- Your assignment
The lines you need are those holding the word "body"; pull them from the material.

- The data
★ ★ ★
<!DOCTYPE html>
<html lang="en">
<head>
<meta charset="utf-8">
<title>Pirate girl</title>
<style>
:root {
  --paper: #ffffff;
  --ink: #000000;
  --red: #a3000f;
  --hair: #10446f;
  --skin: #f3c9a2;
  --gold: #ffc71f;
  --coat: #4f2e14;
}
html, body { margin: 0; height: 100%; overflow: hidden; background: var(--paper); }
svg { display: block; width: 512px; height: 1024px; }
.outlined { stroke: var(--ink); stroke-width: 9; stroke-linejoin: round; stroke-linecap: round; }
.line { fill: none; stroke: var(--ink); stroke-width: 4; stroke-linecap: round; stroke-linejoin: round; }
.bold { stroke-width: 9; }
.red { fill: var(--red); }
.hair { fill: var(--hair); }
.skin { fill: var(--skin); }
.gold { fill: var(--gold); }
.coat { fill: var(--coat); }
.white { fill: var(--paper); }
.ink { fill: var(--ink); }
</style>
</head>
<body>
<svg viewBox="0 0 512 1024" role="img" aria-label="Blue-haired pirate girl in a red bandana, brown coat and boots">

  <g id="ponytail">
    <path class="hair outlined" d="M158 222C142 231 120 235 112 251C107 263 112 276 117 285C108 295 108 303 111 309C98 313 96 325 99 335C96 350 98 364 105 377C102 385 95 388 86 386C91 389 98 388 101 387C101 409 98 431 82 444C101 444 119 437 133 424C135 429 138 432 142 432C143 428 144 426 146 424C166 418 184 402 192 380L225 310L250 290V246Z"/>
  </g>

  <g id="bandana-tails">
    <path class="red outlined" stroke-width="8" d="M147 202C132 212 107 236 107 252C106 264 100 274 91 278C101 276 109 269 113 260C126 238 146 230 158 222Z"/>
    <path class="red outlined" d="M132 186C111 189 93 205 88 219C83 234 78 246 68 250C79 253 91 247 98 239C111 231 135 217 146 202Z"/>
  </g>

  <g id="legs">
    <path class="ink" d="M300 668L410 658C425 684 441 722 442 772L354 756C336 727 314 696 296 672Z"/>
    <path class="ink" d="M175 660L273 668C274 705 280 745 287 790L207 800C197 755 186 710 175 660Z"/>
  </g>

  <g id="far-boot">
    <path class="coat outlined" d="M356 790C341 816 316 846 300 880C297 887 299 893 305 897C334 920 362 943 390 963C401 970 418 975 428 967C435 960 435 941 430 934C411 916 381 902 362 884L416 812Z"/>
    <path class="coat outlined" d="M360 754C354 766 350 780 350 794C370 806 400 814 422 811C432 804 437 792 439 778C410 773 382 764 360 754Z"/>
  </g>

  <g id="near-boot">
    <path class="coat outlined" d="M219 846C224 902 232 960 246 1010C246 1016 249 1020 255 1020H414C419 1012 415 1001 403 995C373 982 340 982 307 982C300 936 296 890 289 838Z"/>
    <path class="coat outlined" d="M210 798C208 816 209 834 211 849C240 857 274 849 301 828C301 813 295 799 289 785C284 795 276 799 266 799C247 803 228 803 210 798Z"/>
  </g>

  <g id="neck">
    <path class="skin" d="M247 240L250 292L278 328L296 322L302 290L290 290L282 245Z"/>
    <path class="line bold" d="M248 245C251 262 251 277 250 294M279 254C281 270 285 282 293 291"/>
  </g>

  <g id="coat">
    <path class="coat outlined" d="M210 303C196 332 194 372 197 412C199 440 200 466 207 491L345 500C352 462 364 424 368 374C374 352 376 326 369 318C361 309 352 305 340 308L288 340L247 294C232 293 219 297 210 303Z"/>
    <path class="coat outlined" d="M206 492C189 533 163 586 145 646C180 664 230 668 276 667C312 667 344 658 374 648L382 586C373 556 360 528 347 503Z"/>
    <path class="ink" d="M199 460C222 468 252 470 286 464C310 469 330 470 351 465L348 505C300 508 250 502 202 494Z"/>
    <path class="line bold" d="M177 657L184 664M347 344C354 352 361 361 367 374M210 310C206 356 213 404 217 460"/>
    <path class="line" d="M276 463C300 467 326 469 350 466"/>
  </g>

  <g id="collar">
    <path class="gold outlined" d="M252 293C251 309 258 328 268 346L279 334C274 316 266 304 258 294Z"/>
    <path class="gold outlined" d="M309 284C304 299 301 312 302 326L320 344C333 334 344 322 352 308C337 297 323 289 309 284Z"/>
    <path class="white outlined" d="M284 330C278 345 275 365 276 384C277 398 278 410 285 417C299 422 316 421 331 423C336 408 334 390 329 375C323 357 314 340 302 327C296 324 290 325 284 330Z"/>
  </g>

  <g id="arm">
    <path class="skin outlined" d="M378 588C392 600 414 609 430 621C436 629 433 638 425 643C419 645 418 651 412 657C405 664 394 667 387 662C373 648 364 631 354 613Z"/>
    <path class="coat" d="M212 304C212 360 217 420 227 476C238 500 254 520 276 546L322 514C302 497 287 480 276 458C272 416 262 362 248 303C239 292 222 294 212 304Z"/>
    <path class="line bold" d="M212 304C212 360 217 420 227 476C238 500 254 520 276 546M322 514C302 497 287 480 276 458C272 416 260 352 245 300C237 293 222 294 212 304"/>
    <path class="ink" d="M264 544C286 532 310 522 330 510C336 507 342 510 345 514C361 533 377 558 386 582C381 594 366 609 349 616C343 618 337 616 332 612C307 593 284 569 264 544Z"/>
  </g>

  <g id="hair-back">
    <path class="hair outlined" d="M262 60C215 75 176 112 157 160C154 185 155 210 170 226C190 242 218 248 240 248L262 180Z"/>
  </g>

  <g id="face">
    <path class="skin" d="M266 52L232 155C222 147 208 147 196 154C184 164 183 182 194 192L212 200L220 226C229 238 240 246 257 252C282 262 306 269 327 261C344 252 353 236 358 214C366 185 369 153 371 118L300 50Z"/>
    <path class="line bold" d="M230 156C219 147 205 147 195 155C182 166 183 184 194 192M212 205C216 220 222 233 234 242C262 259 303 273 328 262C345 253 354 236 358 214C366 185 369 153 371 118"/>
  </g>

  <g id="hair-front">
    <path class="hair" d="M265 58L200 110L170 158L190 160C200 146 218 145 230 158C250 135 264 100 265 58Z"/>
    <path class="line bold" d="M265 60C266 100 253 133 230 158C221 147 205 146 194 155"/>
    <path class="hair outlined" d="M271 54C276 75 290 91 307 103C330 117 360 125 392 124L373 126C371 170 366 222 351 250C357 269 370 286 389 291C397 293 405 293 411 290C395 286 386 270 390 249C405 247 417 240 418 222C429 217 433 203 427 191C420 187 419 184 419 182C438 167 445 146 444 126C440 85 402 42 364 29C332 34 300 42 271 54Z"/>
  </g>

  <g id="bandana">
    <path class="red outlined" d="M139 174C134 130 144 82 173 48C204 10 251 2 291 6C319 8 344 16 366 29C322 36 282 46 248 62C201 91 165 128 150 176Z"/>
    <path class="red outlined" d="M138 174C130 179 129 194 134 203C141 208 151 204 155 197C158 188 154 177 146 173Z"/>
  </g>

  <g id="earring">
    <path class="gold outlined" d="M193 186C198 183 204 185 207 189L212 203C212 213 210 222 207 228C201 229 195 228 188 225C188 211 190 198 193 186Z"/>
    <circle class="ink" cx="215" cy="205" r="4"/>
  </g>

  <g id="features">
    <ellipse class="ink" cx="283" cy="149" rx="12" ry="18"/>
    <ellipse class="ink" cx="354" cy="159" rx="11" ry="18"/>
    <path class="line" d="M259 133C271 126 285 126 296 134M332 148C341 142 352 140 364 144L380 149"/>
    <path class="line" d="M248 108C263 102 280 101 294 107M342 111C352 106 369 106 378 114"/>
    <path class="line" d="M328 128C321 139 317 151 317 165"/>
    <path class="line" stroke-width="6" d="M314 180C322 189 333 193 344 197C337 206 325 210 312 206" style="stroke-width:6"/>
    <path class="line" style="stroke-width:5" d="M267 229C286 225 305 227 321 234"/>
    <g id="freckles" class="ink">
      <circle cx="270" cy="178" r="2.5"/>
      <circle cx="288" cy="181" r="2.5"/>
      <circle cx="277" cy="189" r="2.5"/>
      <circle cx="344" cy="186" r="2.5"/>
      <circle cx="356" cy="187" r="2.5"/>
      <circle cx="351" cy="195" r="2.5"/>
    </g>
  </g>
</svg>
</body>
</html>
★ ★ ★
- Exercise output
html, body { margin: 0; height: 100%; overflow: hidden; background: var(--paper); }
<body>
</body>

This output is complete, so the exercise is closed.